CHESTER — Dormitories at the scenic campus of the former Chester College would be converted to senior housing, according to plans unveiled Tuesday before the Zoning Board of Adjustment.
Resident Peter Smith presented the detailed plans for the first time publicly that call for converting two dormitories to house 36 two- bedroom units for seniors. The plans were presented to the board as part of a conceptual discussion, and the board listened but took no action.
The proposal would include three single-family housing lots to be sold and would leave approximately 37 acres reserved for conservation land.
“This is really a project to try to encourage a kind of community development,” Smith said.
Another phase of the plan, depending on the financial success of the first phase, would add a three-story building to accommodate 32 independent senior apartments, Smith said.
“It’s a long-term project,” Smith said after the meeting. “It’s not something that is going to happen in two to three years.”
The college closed last year after experiencing financial problems.
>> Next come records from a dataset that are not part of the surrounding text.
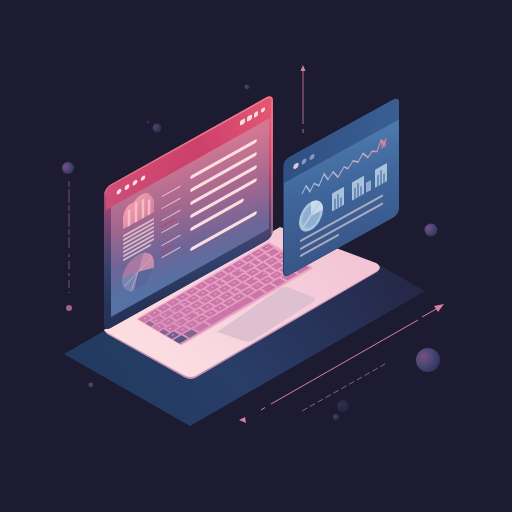
<!DOCTYPE html>
<html lang="en">
<head>
<meta charset="utf-8">
<title>Isometric laptop dashboard</title>
<style>
:root{--night:#1c1b32;--blush:#f6cfd9;--cream:#fbdfe0;--rose:#d77f9e;--key:#d987b5;--steel:#7d9cc9;--navy:#253a63}
html,body{margin:0;height:100%;overflow:hidden;background:var(--night)}
svg{display:block;width:512px;height:512px}
.cream{fill:var(--cream)}
.rule{stroke:var(--cream);fill:none;stroke-linecap:round}
.guide{stroke:var(--rose);fill:none;stroke-width:1}
.arrow{fill:var(--rose)}
.pale{fill:#bcd3e6}
</style>
</head>
<body>
<svg viewBox="0 0 512 512" role="img" aria-label="Isometric laptop with a floating analytics window">
<defs>
<linearGradient id="shadow" x1="0" y1=".7" x2="1" y2=".3"><stop offset="0" stop-color="#213a5e"/><stop offset=".4" stop-color="#293d69"/><stop offset="1" stop-color="#252746"/></linearGradient>
<linearGradient id="frame" x1=".8" y1="0" x2=".3" y2="1"><stop offset="0" stop-color="#f0647c"/><stop offset=".3" stop-color="#cf4470"/><stop offset=".55" stop-color="#6d4574"/><stop offset=".8" stop-color="#31406c"/><stop offset="1" stop-color="#263257"/></linearGradient>
<linearGradient id="bar" x1="0" y1="0" x2="1" y2="0"><stop offset="0" stop-color="#d8527a"/><stop offset=".55" stop-color="#c53a69"/><stop offset="1" stop-color="#e2526f"/></linearGradient>
<linearGradient id="page" x1=".7" y1="0" x2=".35" y2="1"><stop offset="0" stop-color="#cf7793"/><stop offset=".4" stop-color="#a2678f"/><stop offset=".72" stop-color="#6f6597"/><stop offset="1" stop-color="#5472a4"/></linearGradient>
<linearGradient id="base" x1="0" y1=".8" x2="1" y2=".2"><stop offset="0" stop-color="#fde0e1"/><stop offset=".6" stop-color="#f5cfdc"/><stop offset="1" stop-color="#f3c3d3"/></linearGradient>
<linearGradient id="keys" x1="0" y1="0" x2="1" y2="0"><stop offset="0" stop-color="#a86fa6"/><stop offset=".35" stop-color="#d680b0"/><stop offset="1" stop-color="#e08bb4"/></linearGradient>
<linearGradient id="window" x1=".6" y1="0" x2=".3" y2="1"><stop offset="0" stop-color="#4f7db0"/><stop offset=".5" stop-color="#3f659b"/><stop offset="1" stop-color="#395688"/></linearGradient>
<linearGradient id="header" x1="0" y1="0" x2="1" y2="0"><stop offset="0" stop-color="#304f82"/><stop offset="1" stop-color="#395f92"/></linearGradient>
<linearGradient id="chart" x1="0" y1="0" x2="1" y2="1"><stop offset="0" stop-color="#f4a3af"/><stop offset="1" stop-color="#d47f9f"/></linearGradient>
<linearGradient id="trend" x1="0" y1="0" x2="1" y2="0"><stop offset="0" stop-color="#9fb9da"/><stop offset=".75" stop-color="#c9a9bf"/><stop offset="1" stop-color="#ef8290"/></linearGradient>
<radialGradient id="orb" cx=".3" cy=".35" r=".8"><stop offset="0" stop-color="#7b4f80"/><stop offset=".5" stop-color="#494673"/><stop offset="1" stop-color="#2b3157"/></radialGradient>
<clipPath id="pie-clip"><ellipse cx="34" cy="103" rx="16" ry="17"/></clipPath>
<clipPath id="screen-clip"><rect width="169" height="144" rx="7"/></clipPath>
<clipPath id="window-clip"><rect width="115" height="118" rx="6"/></clipPath>
<g id="key-row"><path d="M1 3.2H131" stroke-width="5.4" stroke-dasharray="7.4 2"/></g>
<g id="key-row-shifted"><path d="M1 3.2H131" stroke-width="5.4" stroke-dasharray="4 2 7.4 2 7.4 2 8.4 2"/></g>
<g id="column"><rect width="12" height="18" opacity=".85" class="pale"/><path d="M3 18V7M6 18V4M9 18V9" stroke="#5d80af" stroke-width="1.6"/></g>
</defs>

<rect width="512" height="512" fill="#1c1b32"/>

<g id="orbs" fill="url(#orb)">
<circle cx="68" cy="168" r="6"/><circle cx="157" cy="128" r="4.5" opacity=".65"/><circle cx="148" cy="122" r="1.5" opacity=".4"/><circle cx="247" cy="87" r="2.5" opacity=".7"/>
<circle cx="431" cy="230" r="6.5"/><circle cx="428" cy="360" r="12"/><circle cx="343" cy="406" r="6" opacity=".3"/><circle cx="336" cy="417" r="3" opacity=".6"/><circle cx="91" cy="385" r="2.5" opacity=".8"/>
<circle cx="69" cy="308" r="3" fill="#a0648b"/>
</g>

<path id="ground" d="M64 354L190 426 425 291 372 261 280 228 104 331Z" fill="url(#shadow)"/>

<g id="guides">
<path class="guide" d="M69 181V248" stroke-dasharray="6 2 14 2" opacity=".5"/><path class="guide" d="M69 254V293" stroke-dasharray="3 4 8 4" opacity=".55"/>
<path class="guide" d="M303 70V124M303 129V133" opacity=".8"/><path class="arrow" d="M303 65L305.500 71H300.500Z"/>
<path class="guide" d="M271 404L418 320M422 317L438 308M261 410L265 407.500"/><path class="arrow" d="M444 304L438 312 434 306Z"/>
<path class="guide" d="M302 411L385 364" stroke-dasharray="6 3" opacity=".65"/>
<path class="arrow" d="M239 420L245 417 246 423Z"/>
</g>

<g id="laptop-base">
<path d="M104 330L280 228 376 264Q383 268 377 272L197 377Q191 381 184 377L107 334Z" fill="#c794b4"/>
<path d="M104 330L280 227 376 263Q383 267 377 271L197 375Q191 379 184 375L106 332Z" fill="url(#base)"/>
<path d="M217 332L281 288Q284 286 288 287L313 297Q317 299 313 302L255 339Q250 343 244 341Z" fill="#dfc0d1"/>
</g>

<g id="keyboard" transform="matrix(1 -.583 1 .59 136 319)">
<rect width="133" height="45" rx="2" fill="#f0b4cd"/>
<g stroke="url(#keys)" fill="none">
<rect x="1" y="1" width="131" height="43" fill="url(#keys)" opacity=".45" stroke="none"/>
</g>
<g stroke="#cc75a8" fill="none">
<use href="#key-row" y="1"/><use href="#key-row-shifted" y="8"/><use href="#key-row" y="15"/><use href="#key-row-shifted" y="22"/><use href="#key-row" y="29"/>
<path d="M1 39.500H131" stroke-width="6" stroke-dasharray="8 2 8 2 10 2 42 2 10 2"/>
</g>
<g fill="#575783"><rect x="1" y="36.500" width="8" height="6"/><rect x="11" y="36.500" width="8" height="6" opacity=".6"/><rect x="1" y="29.500" width="7.400" height="5.400" opacity=".75"/><rect x="1" y="22.500" width="4" height="5.400" opacity=".6"/><rect x="1" y="8.500" width="4" height="5.400" opacity=".4"/></g>
<g stroke="#f3bdd3" stroke-width="1" stroke-dasharray="2 7.400" opacity=".7"><path d="M4 4H130M4 18H130M4 32H130M8 11H130M8 25H130"/></g>
</g>

<g id="laptop-screen" transform="matrix(1 -.56 0 1 104 188)">
<g clip-path="url(#screen-clip)">
<rect width="169" height="144" fill="url(#frame)"/>
<rect x="2" y="2" width="167" height="21" fill="url(#bar)" opacity=".75"/>
<path d="M1 7Q1 1 7 1H162Q168 1 168 7V140" fill="none" stroke="#f58b97" stroke-width="1.500" opacity=".6"/>
</g>
<rect x="7" y="23" width="158" height="110" fill="url(#page)"/>
<g class="cream"><circle cx="15" cy="12" r="2.400"/><circle cx="23" cy="12" r="2.400"/><circle cx="31" cy="12" r="2.400"/><circle cx="39" cy="12" r="2.200"/>
<rect x="136" y="9" width="5" height="5" rx="1.500"/><rect x="143" y="9" width="5" height="5" rx="1.500"/><rect x="150" y="9" width="4" height="5" rx="1.500"/><rect x="157" y="9" width="4" height="4" rx="1.500"/></g>
<g class="rule" stroke-width="3.600"><path d="M88 38H151M88 51H151M88 64H151M88 77H151M88 90H138M88 110H151"/></g>
<g class="rule" stroke="#e98fa6" stroke-width="1.200" opacity=".75"><path d="M58 41H76M58 53H76M58 65H76M58 77H74M58 90H76M58 102H76"/></g>
<path d="M57 71H71M57 96H69" stroke="#b5426f" stroke-width="1.500"/>
<g id="area-chart"><path d="M19 52V40Q21 29 29 31L34 28Q43 26 47 34L50 40V52Z" fill="url(#chart)"/><path d="M25 52V36M32 52V32M39 52V33M45 52V37" stroke="#fbc9cb" stroke-width="2.500" opacity=".8"/></g>
<g class="rule" stroke-width="2" opacity=".7"><path d="M20 59H49M20 63H49M20 67H49M20 71H49M20 75H49M20 79H49M20 83H46"/></g>
<g id="pie" clip-path="url(#pie-clip)"><rect x="18" y="86" width="33" height="35" fill="#7484b5"/><path d="M34 103L18 100V86H40Z" fill="#a678a2"/><path d="M34 103L40 86H51V108Z" fill="#c78ca9"/><path d="M34 103L51 108V121H30Z" fill="#59679c"/><path d="M20 110L48 96M34 103L26 121" stroke="#c8a2bf" stroke-width="1"/></g>
</g>

<g id="analytics-window" transform="matrix(1 -.553 0 1 284 160)">
<rect x="-1" y="0" width="115" height="118" rx="6" fill="#273e6b"/>
<g clip-path="url(#window-clip)"><rect width="115" height="118" fill="url(#window)"/><rect width="115" height="23" fill="url(#header)"/></g>
<circle cx="12" cy="12.500" r="2.700" fill="#e5c5d0"/><circle cx="20" cy="12.500" r="2.500" fill="#8398bd"/><circle cx="28" cy="12.500" r="2.500" fill="#8398bd"/>
<path id="trend-line" d="M18 44L22 38 26 46 30 40 35 45 40 36 44 44 49 39 54 47 60 40 64 44 69 39 74 43 79 37 84 44 88 40 93 43 97 34 100 40 102 35" fill="none" stroke="url(#trend)" stroke-width="1.300"/>
<path d="M97 43V34L102 36V43Z" fill="#de8297" opacity=".55"/>
<g id="donut"><ellipse cx="27" cy="71" rx="12" ry="14" fill="#a9c5de"/><ellipse cx="27" cy="71" rx="9" ry="11" fill="#8eafd0"/><path d="M27 71V57A12 14 0 0 1 39 71Z" fill="#c8dbe8"/><path d="M19 78L35 62" stroke="#b6cee2" stroke-width="2"/></g>
<use href="#column" x="48" y="60"/><use href="#column" x="68" y="60"/>
<path d="M82 78V68H87V78Z" fill="#91aed1"/><use href="#column" x="91" y="60"/>
<g class="rule" stroke="#8eacd3" stroke-width="2.200" opacity=".6"><path d="M17 90H98M17 98H98M17 105H54"/></g>
</g>
</svg>
</body>
</html>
The approximately 70-acre campus was put up for sale and is being marketed by the NAI Norwood Group of Bedford.
About three dozen entities, including other colleges and religious organizations, have expressed interest in the property. It’s listed for approximately $2.5 million. said Chris Norwood of NAI. It was only this past spring when Smith became a potential buyer that the project began to move forward, he said.
Smith would still need to get the blessing of the town before the sale could be finalized, but the group is excited by the prospect of new ownership. “Peter is going to breathe some new life in the property,” Norwood said.
Also at the meeting, board members approved five variances to allow a one-acre lot at the front of the property to be subdivided from the larger proposed sale with Smith. The lot is the site of two administration buildings for the former college.
The action clears the way for the smaller lot, that Smith couldn’t easily use, to also be sold, Norwood said.
The parcel could be used for a small retail space or possibly as an attorney’s or civil engineer’s office, he said.Previously, board members had taken a site walk of the property. Smith agreed to present the plans to give board members a better understanding of the overall project.
“They really wanted to see the broader context, as opposed to narrowly looking at one lot,” Norwood said.Representatives of TF Moran Inc. said the variances wouldn’t alter the property and would maintain its rural character.
“Right now, if you are going to pass this, you’re looking at an open lawn area with trees along the roadway,” said Jeffrey Kevan, of TF Moran. “They are looking for that rural character to be maintained.”
hunter mcgee@ newstote.com